We notice a report in several papers that the Mennonite colonies will soon move to South Dakota. There never was a Mennonite communistic community in South Dakota. For more than 50 years these people lived here but it was not long enough to learn that they are followers of Jacob Hutter not Menno Simon and are called Hutterite Colonies. What gave them the name Mennonites is because they are opposed to war. It may be of interest, at this time, when nearly all are gone, to know that in 1874 the first colonies were started at Wolf Creek and Bon Homme and the third one in 1879 at Elmspring.
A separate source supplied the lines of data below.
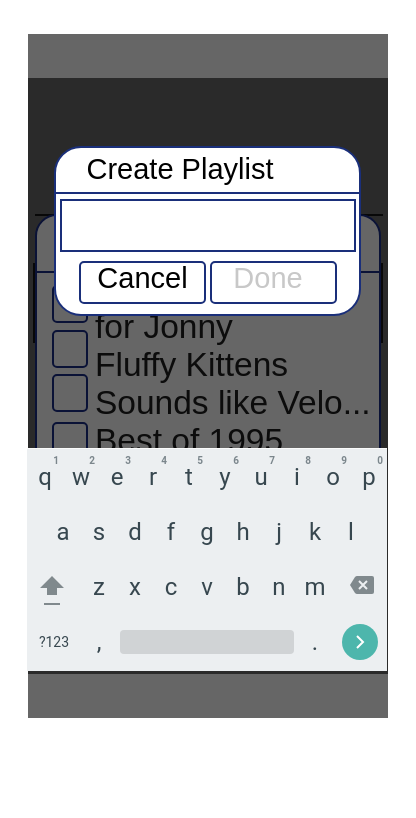
<!DOCTYPE html>
<html lang="en">
<head>
<meta charset="utf-8">
<title>Create Playlist</title>
<style>
:root {
  --bar: #666;
  --backdrop: #2a2a2a;
  --panel: #666;
  --panel-line: #0a1236;
  --panel-text: #0c0c0c;
  --line: #1a2f7a;
  --disabled: #c8c8c8;
  --keys: #eceff1;
  --key-text: #37474f;
  --key-hint: #7b868c;
  --key-icon: #80898d;
  --space: #d0d3d5;
  --accent: #4db6ac;
}
* { box-sizing: border-box; margin: 0; padding: 0; }
html, body { width: 416px; height: 818px; overflow: hidden; background: #fff; }
body { position: relative; font-family: "Liberation Sans", Arial, sans-serif; }
.screen {
  position: absolute; left: 28px; top: 34px; width: 360px; height: 684px;
  background: var(--backdrop); overflow: hidden;
}
.status-bar, .nav-bar { position: absolute; left: 0; right: 0; height: 44px; background: var(--bar); }
.status-bar { top: 0; }
.nav-bar { bottom: 0; }
.guides { position: absolute; left: 0; top: 0; }

.playlists {
  position: absolute; left: 7px; top: 180px; width: 346px; height: 300px;
  border: 2px solid var(--panel-line); border-radius: 22px 22px 0 0;
  background: var(--panel); color: var(--panel-text);
}
.playlists header { height: 57px; border-bottom: 2px solid var(--panel-line); }
.playlists ul {
  position: absolute; left: 58px; top: 92px; list-style: none;
  font-size: 33.5px; line-height: 38px; white-space: nowrap;
}
.checkbox {
  position: absolute; left: 15px; width: 36px; height: 38px;
  border: 2px solid var(--panel-line); border-radius: 5px;
}
.checkbox:nth-of-type(1) { top: 69px; }
.checkbox:nth-of-type(2) { top: 114px; }
.checkbox:nth-of-type(3) { top: 158px; }
.checkbox:nth-of-type(4) { top: 206px; }

.dialog {
  position: absolute; left: 54px; top: 146px; width: 307px; height: 170px;
  border: 2px solid var(--line); border-radius: 27px; background: #fff;
  font-size: 29px; color: #000;
}
.dialog h1 {
  height: 46px; padding-left: 30.5px; border-bottom: 2px solid var(--line);
  font-size: 29px; font-weight: 400; line-height: 42px;
}
.name-field { height: 53px; margin: 5px 3px 0 4px; border: 2px solid var(--line); }
.actions { display: flex; gap: 4px; margin: 9px 0 0 23px; }
.actions a {
  width: 127px; height: 43px; border: 2px solid var(--line); border-radius: 5px;
  color: #000; text-align: center; text-decoration: none; line-height: 30px;
}
.actions a.disabled { color: var(--disabled); padding-right: 11px; }

.keyboard {
  position: absolute; left: 27px; top: 448px; width: 360px; height: 223px;
  padding-top: 1px; border-top: 1px solid #fafbfb; background: var(--keys);
  color: var(--key-text); font: 24px/55px Roboto, sans-serif; text-align: center;
}
.key-row { display: flex; justify-content: center; height: 55px; }
.key-row b { position: relative; width: 36px; font-weight: 400; }
.key-row sup {
  position: absolute; right: 4px; top: 5px; color: var(--key-hint);
  font-size: 10px; font-weight: 700; line-height: 12px;
}
.key-row .wide { width: 54px; }
.key-row svg { display: block; }
.key-row .symbols { font-size: 14px; }
.space-bar { width: 174px; height: 24px; margin: 15px 3px 0; border-radius: 4px; background: var(--space); }
</style>
</head>
<body>
<main class="screen">
  <div class="status-bar"></div>
  <svg class="guides" width="360" height="684" aria-hidden="true" stroke="#080808" stroke-width="2">
    <line x1="7" y1="181" x2="355" y2="181"/>
    <line x1="6" y1="229" x2="6" y2="309"/>
    <line x1="354" y1="229" x2="354" y2="309"/>
  </svg>
  <section class="playlists">
    <header></header>
    <span class="checkbox"></span>
    <span class="checkbox"></span>
    <span class="checkbox"></span>
    <span class="checkbox"></span>
    <ul>
      <li>for Jonny</li>
      <li>Fluffy Kittens</li>
      <li>Sounds like Velo...</li>
      <li>Best of 1995</li>
    </ul>
  </section>
  <div class="nav-bar"></div>
</main>

<section class="dialog">
  <h1>Create Playlist</h1>
  <div class="name-field"></div>
  <div class="actions">
    <a href="#">Cancel</a>
    <a href="#" class="disabled">Done</a>
  </div>
</section>

<section class="keyboard">
  <div class="key-row">
    <b>q<sup>1</sup></b><b>w<sup>2</sup></b><b>e<sup>3</sup></b><b>r<sup>4</sup></b><b>t<sup>5</sup></b><b>y<sup>6</sup></b><b>u<sup>7</sup></b><b>i<sup>8</sup></b><b>o<sup>9</sup></b><b>p<sup>0</sup></b>
  </div>
  <div class="key-row">
    <b>a</b><b>s</b><b>d</b><b>f</b><b>g</b><b>h</b><b>j</b><b>k</b><b>l</b>
  </div>
  <div class="key-row">
    <b class="wide">
      <svg width="54" height="55" role="img" aria-label="Shift" fill="var(--key-icon)">
        <polygon points="25,16 37,28 30,28 30,35 20,35 20,28 13,28"/>
        <rect x="17" y="43" width="16" height="2"/>
      </svg>
    </b>
    <b>z</b><b>x</b><b>c</b><b>v</b><b>b</b><b>n</b><b>m</b>
    <b class="wide">
      <svg width="54" height="55" role="img" aria-label="Delete">
        <path d="M24 16H39Q41 16 41 18V32Q41 34 39 34H24Q23 34 22 33L17 25L22 17Q23 16 24 16Z" fill="var(--key-icon)"/>
        <path d="M26 21L34 29M34 21L26 29" stroke="var(--keys)" stroke-width="2"/>
      </svg>
    </b>
  </div>
  <div class="key-row">
    <b class="wide symbols">?123</b>
    <b>,</b>
    <span class="space-bar"></span>
    <b>.</b>
    <b class="wide">
      <svg width="54" height="55" role="img" aria-label="Next">
        <circle cx="27" cy="27" r="18" fill="var(--accent)"/>
        <path d="M24 21L30 27L24 33" fill="none" stroke="#fff" stroke-width="2"/>
      </svg>
    </b>
  </div>
</section>
</body>
</html>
Bon Homme then branched out to Milltown, Rosedale, Maxwell and two colonies in Beadle. For a short time they had a colony at Tripp. Wolf Creek branched out to Jamesville, Tschetter Colony, Lake Byron in Beadle, one in Spink and the Richar Ranch at Forestburg. Elmspring branched out to Rockport, New Elmspring, Milford in Beadle. At the time the war broke out there were 16 communistic colonies in all. Today we have 11 at Winnipeg, 4 near Calgary, 12 near Lethbridge. Our visit to all these colonies in Canada with Mrs. about five years ago will always be a sweet remembrance. All branches of the Old Bon Homme colony settled don in Manitoba and those of Elmspring and Wolf Creek are all in Alberta.
—Mennonite Weekly Review (Newton, Kansas), June 4, 1930, page 1.